■ **The task**
Please repeat exactly the lines below from the one containing "455V389Q313 379 323" down to the one containing "456H323V459H316ZM325 456H333V459H325ZM351 456H359V459H351ZM361", both included, and nothing else.

(Data entries)
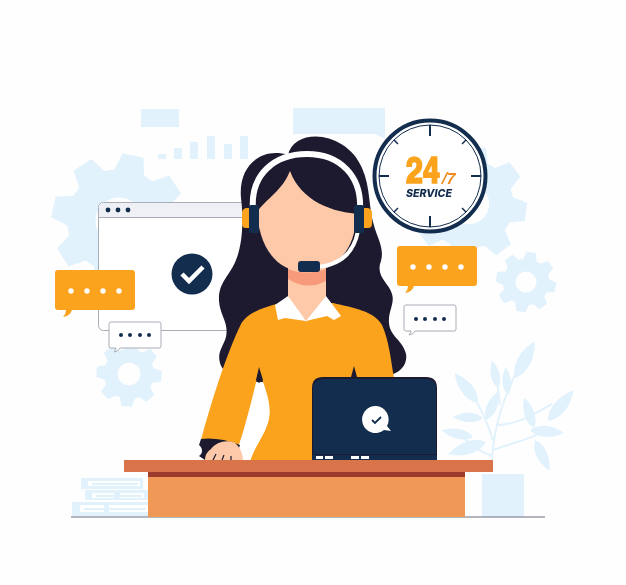
<!DOCTYPE html>
<html lang="en">
<head>
<meta charset="utf-8">
<title>24/7 Service</title>
<style>
:root {
  --paper: #fefefe;
  --white: #ffffff;
  --pale: #e2f2fd;
  --navy: #132d4e;
  --hair: #1d1a30;
  --orange: #fba31c;
  --orange-deep: #f08a1c;
  --skin: #fdc9a8;
  --skin-shade: #f79a7c;
  --desk-top: #d9734a;
  --desk-front: #f09856;
  --desk-shade: #9c3a2b;
  --line: #a9adb8;
}
html, body { margin: 0; overflow: hidden; background: var(--paper); }
svg { display: block; }
.pale { fill: var(--pale); }
.navy { fill: var(--navy); }
.hair { fill: var(--hair); }
.orange { fill: var(--orange); }
.white { fill: var(--white); }
.skin { fill: var(--skin); }
.outline { fill: var(--white); stroke: var(--line); stroke-width: 1; }
.pale-line { fill: none; stroke: var(--pale); stroke-width: 2; }
.hours { font: 700 38px "TeX Gyre Heros Cn", "Liberation Sans", sans-serif; fill: var(--orange); stroke: var(--orange); stroke-width: 1.6; }
.days { font: italic 700 16px "TeX Gyre Heros Cn", "Liberation Sans", sans-serif; fill: var(--orange-deep); }
.service { font: italic 800 10.5px Inter, "Open Sans", sans-serif; fill: var(--navy); }
</style>
</head>
<body>
<svg width="626" height="585" viewBox="0 0 626 585" role="img" aria-label="Customer service agent with a headset at a desk, with 24/7 service clock">
  <defs>
    <path id="tooth" d="M-12-34L-8-50H8L12-34Z"/>
    <g id="gear">
      <circle r="28" fill="none" stroke="#e2f2fd" stroke-width="21"/>
      <g class="pale">
        <use href="#tooth"/>
        <use href="#tooth" transform="rotate(45)"/>
        <use href="#tooth" transform="rotate(90)"/>
        <use href="#tooth" transform="rotate(135)"/>
        <use href="#tooth" transform="rotate(180)"/>
        <use href="#tooth" transform="rotate(225)"/>
        <use href="#tooth" transform="rotate(270)"/>
        <use href="#tooth" transform="rotate(315)"/>
      </g>
    </g>
    <g id="large-dots">
      <circle cx="-24" r="2.7"/><circle cx="-8" r="2.7"/><circle cx="8" r="2.7"/><circle cx="24" r="2.7"/>
    </g>
    <g id="small-dots">
      <circle cx="-14" r="2"/><circle cx="-5" r="2"/><circle cx="5" r="2"/><circle cx="14" r="2"/>
    </g>
    <path id="orange-bubble" class="orange" d="M-37-20H37Q40-20 40-17V17Q40 20 37 20H-23Q-25 26-32 27Q-29 24-29 20H-37Q-40 20-40 17V-17Q-40-20-37-20Z"/>
    <path id="white-bubble" class="outline" d="M-24-13H24Q26-13 26-11V11Q26 13 24 13H-15Q-17 17-21 17Q-19 15-19 13H-24Q-26 13-26 11V-11Q-26-13-24-13Z"/>
    <path id="leaf" d="M0 0C-9-10-8-26 0-40C8-26 9-10 0 0Z"/>
  </defs>

  <rect width="626" height="585" fill="#fefefe"/>

  <g id="background-shapes">
    <g class="pale">
      <rect x="141" y="109" width="38" height="18"/>
      <rect x="293" y="108" width="92" height="26"/>
      <path d="M372 132H385V139Z"/>
      <rect x="158" y="154" width="8" height="5"/>
      <rect x="174" y="148" width="8" height="11"/>
      <rect x="190" y="142" width="8" height="17"/>
      <rect x="207" y="136" width="8" height="23"/>
      <rect x="224" y="144" width="8" height="15"/>
      <rect x="240" y="136" width="8" height="23"/>
    </g>
    <use href="#gear" transform="translate(119 221) rotate(12) scale(1.34)"/>
    <use href="#gear" transform="translate(469 204) rotate(8) scale(1.15)"/>
    <use href="#gear" transform="translate(129 374) rotate(4) scale(.65)"/>
    <use href="#gear" transform="translate(526 282) rotate(10) scale(.6)"/>
  </g>

  <g id="plant" class="pale">
    <path class="pale-line" d="M492 460C494 420 508 390 518 368M493 440C485 415 476 400 470 392M496 425C520 425 540 410 552 404M493 450C520 440 530 440 540 432M492 456C475 450 465 440 458 432M500 405Q497 385 498 370"/>
    <use href="#leaf" transform="translate(515 378) rotate(28) scale(1.05)"/>
    <use href="#leaf" transform="translate(508 395) rotate(-5) scale(.7)"/>
    <use href="#leaf" transform="translate(478 403) rotate(-38) scale(.95)"/>
    <use href="#leaf" transform="translate(498 388) rotate(-12) scale(.7)"/>
    <use href="#leaf" transform="translate(548 421) rotate(40) scale(1)"/>
    <use href="#leaf" transform="translate(534 428) rotate(-18) scale(.8)"/>
    <use href="#leaf" transform="translate(530 430) rotate(95) scale(.85)"/>
    <use href="#leaf" transform="translate(483 418) rotate(-88) scale(.75)"/>
    <use href="#leaf" transform="translate(486 420) rotate(24) scale(.8)"/>
    <use href="#leaf" transform="translate(473 437) rotate(-78) scale(.8)"/>
    <use href="#leaf" transform="translate(486 442) rotate(-108) scale(1)"/>
    <use href="#leaf" transform="translate(535 440) rotate(155) scale(.85)"/>
    <rect x="482" y="474" width="42" height="43"/>
  </g>

  <g id="books">
    <g class="pale">
      <rect x="81" y="478" width="62" height="11"/>
      <rect x="85" y="490" width="63" height="10"/>
      <rect x="72" y="502" width="76" height="14"/>
    </g>
    <path d="M88 481H140V486H88ZM92 493H114V498H92ZM120 493H144V498H120ZM80 505H104V512H80ZM109 505H148V512H109Z" class="white"/>
    <path class="pale-line" d="M92 484H138M96 496H142M84 509H146"/>
  </g>

  <g id="browser-window">
    <rect class="outline" x="98.500" y="202.500" width="170" height="128" rx="5"/>
    <path d="M99 217V208Q99 203 104 203H268V217Z" fill="#eef0f5"/>
    <path d="M99 217.500H268" stroke="#a9adb8"/>
    <g class="navy"><circle cx="108" cy="210" r="2.400"/><circle cx="118" cy="210" r="2.400"/><circle cx="128" cy="210" r="2.400"/></g>
    <circle class="navy" cx="192" cy="274" r="20.500"/>
    <path d="M182 274L189 281L203 267" fill="none" stroke="#fff" stroke-width="4.500"/>
  </g>

  <g id="clock">
    <circle cx="430" cy="176" r="55.500" fill="#fff" stroke="#132d4e" stroke-width="4"/>
    <circle cx="430" cy="176" r="51" fill="none" stroke="#132d4e" stroke-width="1"/>
    <path d="M430 125V136M430 216V227M379 176H389M471 176H481" stroke="#132d4e" stroke-width="2"/>
    <path d="M394 140L398 144M466 140L462 144M394 212L398 208M466 212L462 208" stroke="#132d4e" stroke-width="1.500"/>
    <text class="hours" x="406" y="183" textLength="34" lengthAdjust="spacingAndGlyphs">24</text>
    <text class="days" x="442" y="184" textLength="13" lengthAdjust="spacingAndGlyphs">/7</text>
    <text class="service" x="406" y="197" textLength="46" lengthAdjust="spacingAndGlyphs">SERVICE</text>
  </g>

  <g id="agent">
    <path id="hair-back" class="hair" d="M288 155C262 147 238 165 241 198C244 222 242 246 236 260C230 276 218 282 219 301C220 316 229 322 226 337C223 347 217 352 220 363C224 376 240 382 262 382L380 377C398 376 408 366 406 354C403 340 390 337 389 323C388 311 395 304 392 294C389 283 377 278 380 264C385 251 379 241 375 229C368 208 371 188 362 168C350 140 317 130 298 141Q290 146 288 155Z"/>
    <path id="sweater" class="orange" d="M280 303C262 308 247 313 241 324C226 355 211 403 201 440Q218 447 239 445C246 424 253 395 259 370C264 386 272 402 269 418C266 434 255 445 250 461H394V378C391 361 389 340 382 325C374 311 354 308 333 303Z"/>
    <path id="arm-gap" class="white" d="M259 378C264 391 271 404 269 418C266 434 255 445 250 461H238L239 445C247 424 253 400 259 378Z"/>
    <path class="hair" d="M259 367L263 380L259 383L256 380ZM354 366L357 377H351Z"/>
    <path id="neck" class="skin" d="M288 260H326V302L306 322L288 302Z"/>
    <path id="neck-shadow" fill="#f79a7c" d="M288 269Q306 276 326 269V281Q307 291 288 279Z"/>
    <path id="collar" class="white" d="M288 296L306 321L285 318L278 320L275 305ZM326 296L306 321L327 316L334 320L341 316Z"/>
    <path id="face" class="skin" d="M257 205C257 180 270 166 292 166C330 166 356 185 356 215C356 250 335 272 306 272C276 272 257 246 257 205Z"/>
    <path id="fringe" class="hair" d="M290 171C282 191 267 198 257 212L253 195Q259 165 290 155C325 147 352 170 361 214C333 213 301 201 290 171Z"/>
    <g id="headset">
      <path d="M253 210C250 174 275 154 307 154C340 154 362 176 360 210" fill="none" stroke="#fff" stroke-width="6"/>
      <path d="M358 231C354 252 341 265 317 267" fill="none" stroke="#fff" stroke-width="4"/>
      <path class="orange" d="M250 208H246Q242 209 242 213V224Q242 228 246 228H250ZM363 208H368Q372 209 372 213V224Q372 228 368 228H363Z"/>
      <rect class="navy" x="249" y="205" width="10" height="28" rx="2"/>
      <rect class="navy" x="354" y="205" width="10" height="28" rx="2"/>
      <rect class="navy" x="298" y="261" width="22" height="11" rx="3"/>
    </g>
    <g id="hand">
      <path class="hair" d="M201 439Q219 437 240 445L238 451L205 460L199 456C204 453 202 447 199 445Z"/>
      <path class="skin" d="M211 449C216 442 227 439 235 443C240 447 243 454 243 460H205Q205 453 211 449Z"/>
      <path d="M213 460L216 454M222 460L224 455M231 460V456" stroke="#1d1a30" stroke-width="1.200" fill="none"/>
    </g>
  </g>

  <g id="chat-bubbles">
    <use href="#orange-bubble" x="95" y="290"/>
    <use href="#large-dots" class="white" x="95" y="291"/>
    <use href="#orange-bubble" x="437" y="266"/>
    <use href="#large-dots" class="white" x="437" y="267"/>
    <use href="#white-bubble" x="135" y="335"/>
    <use href="#small-dots" class="navy" x="135" y="335"/>
    <use href="#white-bubble" x="430" y="318"/>
    <use href="#small-dots" class="navy" x="430" y="319"/>
  </g>

  <g id="laptop">
    <path class="hair" d="M312 460V388Q312 377 323 377H426Q437 377 437 388V460Z"/>
    <path class="navy" d="M313 455V389Q313 379 323 379H426Q436 379 436 389V455Z"/>
    <path class="navy" d="M312 454H437V460H312Z"/>
    <path d="M312 454.500H437" stroke="#1d1a30"/>
    <path class="white" d="M316 456H323V459H316ZM325 456H333V459H325ZM351 456H359V459H351ZM361 456H369V459H361Z"/>
    <path class="white" d="M376 406A13.500 13.500 0 1 0 384 430L391 431L387 426A13.500 13.500 0 0 0 376 406Z"/>
    <path d="M372 420L375 423L381 417" fill="none" stroke="#132d4e" stroke-width="1.800"/>
  </g>

  <g id="desk">
    <path d="M71 517H545" stroke="#6c7080" stroke-width="1.200"/>
    <rect x="148" y="472" width="317" height="45" fill="#f09856"/>
    <rect x="148" y="472" width="317" height="5" fill="#9c3a2b"/>
    <rect x="124" y="460" width="369" height="12" fill="#d9734a"/>
  </g>
</svg>
</body>
</html>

■ **Task response**
    <path class="navy" d="M313 455V389Q313 379 323 379H426Q436 379 436 389V455Z"/>
    <path class="navy" d="M312 454H437V460H312Z"/>
    <path d="M312 454.500H437" stroke="#1d1a30"/>
    <path class="white" d="M316 456H323V459H316ZM325 456H333V459H325ZM351 456H359V459H351ZM361 456H369V459H361Z"/>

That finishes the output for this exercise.